The journalist Victoria Lautman first encountered stepwells three decades ago, and now, a seasoned traveller to India, she has devoted several years to documenting these fascinating but largely unknown structures before they disappear. Of the thousands of stepwells that proliferated across India, most were abandoned as a result of modernization and the depletion of water tables. Frequently commissioned by royal or wealthy patrons, the wells vary greatly in scale and design. Some also functioned as subterranean Hindu temples, featuring columned pavilions and elaborate stone carvings. Islamic wells were generally less flamboyant, but often incorporated large chambers. Although relatively few stepwells are in use today, the Indian government and heritage organizations are recognizing the need to preserve these architectural wonders. While many wells are still rather decrepit, their magnificent engineering and great beauty never fail to impress.

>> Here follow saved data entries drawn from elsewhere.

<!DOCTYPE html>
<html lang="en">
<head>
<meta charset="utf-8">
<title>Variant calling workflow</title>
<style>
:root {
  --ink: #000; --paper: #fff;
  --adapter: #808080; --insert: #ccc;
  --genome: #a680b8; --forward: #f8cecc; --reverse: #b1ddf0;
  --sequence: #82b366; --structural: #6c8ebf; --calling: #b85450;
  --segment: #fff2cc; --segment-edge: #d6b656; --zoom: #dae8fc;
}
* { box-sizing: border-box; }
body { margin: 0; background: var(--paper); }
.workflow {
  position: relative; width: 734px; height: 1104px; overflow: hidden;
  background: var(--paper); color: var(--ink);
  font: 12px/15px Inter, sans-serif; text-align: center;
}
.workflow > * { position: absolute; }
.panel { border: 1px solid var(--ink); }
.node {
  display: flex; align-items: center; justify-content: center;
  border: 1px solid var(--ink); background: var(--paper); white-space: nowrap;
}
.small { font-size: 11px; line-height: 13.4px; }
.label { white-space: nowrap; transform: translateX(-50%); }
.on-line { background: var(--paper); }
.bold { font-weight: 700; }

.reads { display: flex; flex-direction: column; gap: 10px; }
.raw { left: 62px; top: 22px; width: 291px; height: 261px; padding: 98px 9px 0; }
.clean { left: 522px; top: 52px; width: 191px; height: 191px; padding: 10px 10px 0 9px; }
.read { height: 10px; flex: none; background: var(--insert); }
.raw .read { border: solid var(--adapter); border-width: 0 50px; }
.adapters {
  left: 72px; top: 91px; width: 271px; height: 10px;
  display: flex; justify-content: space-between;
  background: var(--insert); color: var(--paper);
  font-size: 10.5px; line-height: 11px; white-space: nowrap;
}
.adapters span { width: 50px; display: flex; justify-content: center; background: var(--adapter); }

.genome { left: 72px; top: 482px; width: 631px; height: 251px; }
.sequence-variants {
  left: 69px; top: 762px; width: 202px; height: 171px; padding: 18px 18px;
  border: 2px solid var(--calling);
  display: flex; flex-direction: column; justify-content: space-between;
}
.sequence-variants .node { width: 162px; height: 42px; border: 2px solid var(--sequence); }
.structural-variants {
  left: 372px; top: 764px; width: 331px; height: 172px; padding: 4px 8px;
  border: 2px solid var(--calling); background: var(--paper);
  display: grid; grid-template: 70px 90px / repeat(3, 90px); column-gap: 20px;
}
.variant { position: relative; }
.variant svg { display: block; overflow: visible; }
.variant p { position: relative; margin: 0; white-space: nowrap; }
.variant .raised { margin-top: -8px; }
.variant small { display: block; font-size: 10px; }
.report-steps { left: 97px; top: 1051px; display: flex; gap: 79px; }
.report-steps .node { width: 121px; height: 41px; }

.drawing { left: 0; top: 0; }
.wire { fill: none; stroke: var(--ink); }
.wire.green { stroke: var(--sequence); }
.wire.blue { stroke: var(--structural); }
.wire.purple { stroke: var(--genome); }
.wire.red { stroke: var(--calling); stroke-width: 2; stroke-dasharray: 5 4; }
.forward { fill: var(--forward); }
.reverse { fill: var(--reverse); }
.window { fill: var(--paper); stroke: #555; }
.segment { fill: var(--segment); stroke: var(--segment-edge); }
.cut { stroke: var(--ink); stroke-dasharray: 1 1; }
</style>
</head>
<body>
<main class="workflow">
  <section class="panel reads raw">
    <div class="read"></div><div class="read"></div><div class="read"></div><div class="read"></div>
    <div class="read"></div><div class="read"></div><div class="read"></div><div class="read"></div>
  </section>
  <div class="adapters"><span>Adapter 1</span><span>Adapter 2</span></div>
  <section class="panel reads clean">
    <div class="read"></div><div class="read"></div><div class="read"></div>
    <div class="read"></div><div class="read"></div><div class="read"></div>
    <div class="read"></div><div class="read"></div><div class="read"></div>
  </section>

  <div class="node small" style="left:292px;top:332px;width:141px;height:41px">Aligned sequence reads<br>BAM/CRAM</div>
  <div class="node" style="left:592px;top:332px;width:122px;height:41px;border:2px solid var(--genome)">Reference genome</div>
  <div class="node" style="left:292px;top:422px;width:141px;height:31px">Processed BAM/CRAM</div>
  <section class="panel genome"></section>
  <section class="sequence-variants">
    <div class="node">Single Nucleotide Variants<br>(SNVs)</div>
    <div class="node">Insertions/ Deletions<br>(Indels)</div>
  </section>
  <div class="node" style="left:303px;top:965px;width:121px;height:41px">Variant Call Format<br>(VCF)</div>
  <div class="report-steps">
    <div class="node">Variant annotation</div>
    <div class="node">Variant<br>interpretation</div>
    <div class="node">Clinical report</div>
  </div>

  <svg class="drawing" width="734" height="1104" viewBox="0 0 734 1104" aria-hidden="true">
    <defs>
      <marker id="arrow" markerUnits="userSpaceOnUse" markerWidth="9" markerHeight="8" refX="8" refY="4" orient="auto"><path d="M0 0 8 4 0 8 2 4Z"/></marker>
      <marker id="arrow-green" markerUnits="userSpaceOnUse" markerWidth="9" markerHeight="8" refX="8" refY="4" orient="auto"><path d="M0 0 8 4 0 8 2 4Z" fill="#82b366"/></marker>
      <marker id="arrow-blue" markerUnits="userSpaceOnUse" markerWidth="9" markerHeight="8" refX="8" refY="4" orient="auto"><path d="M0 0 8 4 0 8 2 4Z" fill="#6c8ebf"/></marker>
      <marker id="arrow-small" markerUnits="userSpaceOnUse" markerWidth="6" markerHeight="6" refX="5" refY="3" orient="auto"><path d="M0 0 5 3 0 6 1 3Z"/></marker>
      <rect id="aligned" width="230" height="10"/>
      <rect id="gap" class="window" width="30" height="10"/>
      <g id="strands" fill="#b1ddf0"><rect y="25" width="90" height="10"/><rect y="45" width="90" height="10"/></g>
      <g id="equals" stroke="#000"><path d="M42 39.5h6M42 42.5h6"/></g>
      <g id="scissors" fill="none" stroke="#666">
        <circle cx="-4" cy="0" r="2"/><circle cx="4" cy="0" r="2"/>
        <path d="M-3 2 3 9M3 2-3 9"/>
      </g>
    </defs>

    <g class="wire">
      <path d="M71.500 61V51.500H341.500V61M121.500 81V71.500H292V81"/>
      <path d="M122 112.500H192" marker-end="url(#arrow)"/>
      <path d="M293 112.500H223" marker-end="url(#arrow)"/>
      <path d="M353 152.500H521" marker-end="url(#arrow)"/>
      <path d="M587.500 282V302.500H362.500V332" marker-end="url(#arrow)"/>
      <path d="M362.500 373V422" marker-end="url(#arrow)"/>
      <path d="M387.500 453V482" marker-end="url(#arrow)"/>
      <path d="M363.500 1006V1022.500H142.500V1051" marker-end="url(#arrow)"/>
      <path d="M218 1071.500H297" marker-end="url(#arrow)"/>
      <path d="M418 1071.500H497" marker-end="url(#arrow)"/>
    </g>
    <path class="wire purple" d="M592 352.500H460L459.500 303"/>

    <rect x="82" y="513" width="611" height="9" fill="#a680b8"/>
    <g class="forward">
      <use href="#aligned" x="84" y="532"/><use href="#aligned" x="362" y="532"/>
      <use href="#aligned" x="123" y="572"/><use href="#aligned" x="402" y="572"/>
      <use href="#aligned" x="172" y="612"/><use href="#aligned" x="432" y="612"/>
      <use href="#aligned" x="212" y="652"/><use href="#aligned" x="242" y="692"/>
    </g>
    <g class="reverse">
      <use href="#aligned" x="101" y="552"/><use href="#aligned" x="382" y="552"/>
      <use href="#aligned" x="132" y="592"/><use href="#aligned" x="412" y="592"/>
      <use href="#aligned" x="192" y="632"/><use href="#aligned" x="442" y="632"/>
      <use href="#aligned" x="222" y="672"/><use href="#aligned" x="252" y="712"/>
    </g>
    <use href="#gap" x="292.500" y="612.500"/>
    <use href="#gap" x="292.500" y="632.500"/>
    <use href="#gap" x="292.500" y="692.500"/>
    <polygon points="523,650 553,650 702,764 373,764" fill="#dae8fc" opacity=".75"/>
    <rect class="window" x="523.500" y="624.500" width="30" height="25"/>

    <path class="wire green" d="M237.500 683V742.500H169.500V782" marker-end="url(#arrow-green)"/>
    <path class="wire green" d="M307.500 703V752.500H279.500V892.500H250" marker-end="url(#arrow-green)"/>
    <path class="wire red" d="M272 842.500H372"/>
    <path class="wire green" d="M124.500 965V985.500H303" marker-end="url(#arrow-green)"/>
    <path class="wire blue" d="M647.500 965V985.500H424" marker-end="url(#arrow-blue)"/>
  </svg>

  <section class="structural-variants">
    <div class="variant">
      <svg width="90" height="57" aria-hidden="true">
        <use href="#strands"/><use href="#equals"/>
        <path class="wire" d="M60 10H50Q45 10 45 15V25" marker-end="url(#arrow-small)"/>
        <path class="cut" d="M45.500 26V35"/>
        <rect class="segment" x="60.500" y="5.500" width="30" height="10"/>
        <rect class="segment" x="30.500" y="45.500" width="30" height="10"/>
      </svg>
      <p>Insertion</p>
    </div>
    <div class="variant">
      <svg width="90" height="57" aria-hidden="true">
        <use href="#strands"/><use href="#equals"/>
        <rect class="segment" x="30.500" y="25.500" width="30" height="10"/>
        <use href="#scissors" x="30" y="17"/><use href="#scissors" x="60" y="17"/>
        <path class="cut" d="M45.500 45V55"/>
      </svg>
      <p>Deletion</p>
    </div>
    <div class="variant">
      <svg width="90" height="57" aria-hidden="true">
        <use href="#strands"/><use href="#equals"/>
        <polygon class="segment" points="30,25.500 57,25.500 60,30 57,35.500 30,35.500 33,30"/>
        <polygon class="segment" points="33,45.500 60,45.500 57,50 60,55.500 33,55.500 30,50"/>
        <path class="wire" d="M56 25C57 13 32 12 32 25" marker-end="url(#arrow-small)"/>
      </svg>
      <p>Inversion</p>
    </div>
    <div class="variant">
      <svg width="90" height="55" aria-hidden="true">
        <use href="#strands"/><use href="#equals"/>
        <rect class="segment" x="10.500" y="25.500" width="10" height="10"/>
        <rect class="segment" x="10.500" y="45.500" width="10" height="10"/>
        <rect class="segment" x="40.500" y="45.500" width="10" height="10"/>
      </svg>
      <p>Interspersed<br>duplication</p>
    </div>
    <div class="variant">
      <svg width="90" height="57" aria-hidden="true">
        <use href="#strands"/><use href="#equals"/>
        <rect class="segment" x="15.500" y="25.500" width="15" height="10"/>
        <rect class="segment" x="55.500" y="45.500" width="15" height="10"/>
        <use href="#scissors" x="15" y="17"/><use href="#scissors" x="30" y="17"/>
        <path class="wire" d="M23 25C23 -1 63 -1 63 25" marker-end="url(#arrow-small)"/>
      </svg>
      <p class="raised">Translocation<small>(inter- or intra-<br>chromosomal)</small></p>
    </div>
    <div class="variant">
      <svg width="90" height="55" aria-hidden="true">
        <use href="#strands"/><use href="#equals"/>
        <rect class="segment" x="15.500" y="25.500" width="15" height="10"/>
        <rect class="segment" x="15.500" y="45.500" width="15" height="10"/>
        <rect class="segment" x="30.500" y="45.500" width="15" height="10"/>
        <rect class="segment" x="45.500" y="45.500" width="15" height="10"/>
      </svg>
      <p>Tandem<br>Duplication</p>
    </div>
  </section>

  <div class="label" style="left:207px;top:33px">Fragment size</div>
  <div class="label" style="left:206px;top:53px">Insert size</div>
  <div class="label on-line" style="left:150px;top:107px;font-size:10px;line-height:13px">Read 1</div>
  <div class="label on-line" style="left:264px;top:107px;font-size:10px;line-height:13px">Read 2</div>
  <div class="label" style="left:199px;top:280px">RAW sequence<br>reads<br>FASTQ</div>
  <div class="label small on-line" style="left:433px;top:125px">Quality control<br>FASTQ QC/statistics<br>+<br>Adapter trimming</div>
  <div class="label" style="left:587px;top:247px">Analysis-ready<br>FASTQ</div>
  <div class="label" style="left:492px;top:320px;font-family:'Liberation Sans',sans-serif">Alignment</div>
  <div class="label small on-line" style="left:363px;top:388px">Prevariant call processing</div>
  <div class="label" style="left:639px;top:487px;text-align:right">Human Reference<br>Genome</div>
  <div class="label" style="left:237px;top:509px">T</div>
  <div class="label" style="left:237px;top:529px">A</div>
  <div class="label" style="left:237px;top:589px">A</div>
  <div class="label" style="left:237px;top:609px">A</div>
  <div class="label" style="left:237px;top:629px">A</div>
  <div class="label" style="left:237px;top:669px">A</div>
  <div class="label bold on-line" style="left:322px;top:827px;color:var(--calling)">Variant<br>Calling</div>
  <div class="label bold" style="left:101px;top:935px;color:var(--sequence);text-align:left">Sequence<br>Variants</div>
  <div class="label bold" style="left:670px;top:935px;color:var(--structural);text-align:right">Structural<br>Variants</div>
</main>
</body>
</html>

Victoria Lautman is a print and broadcast journalist specializing in arts and culture. After receiving a Master of Arts degree in art history, she worked at the Smithsonian Institution in Washington, D.C. She has hosted long-running radio programmes in Chicago, reported on the arts for television, and written for many publications. A frequent traveller to India since 1982, she now writes and lectures about the subcontinent.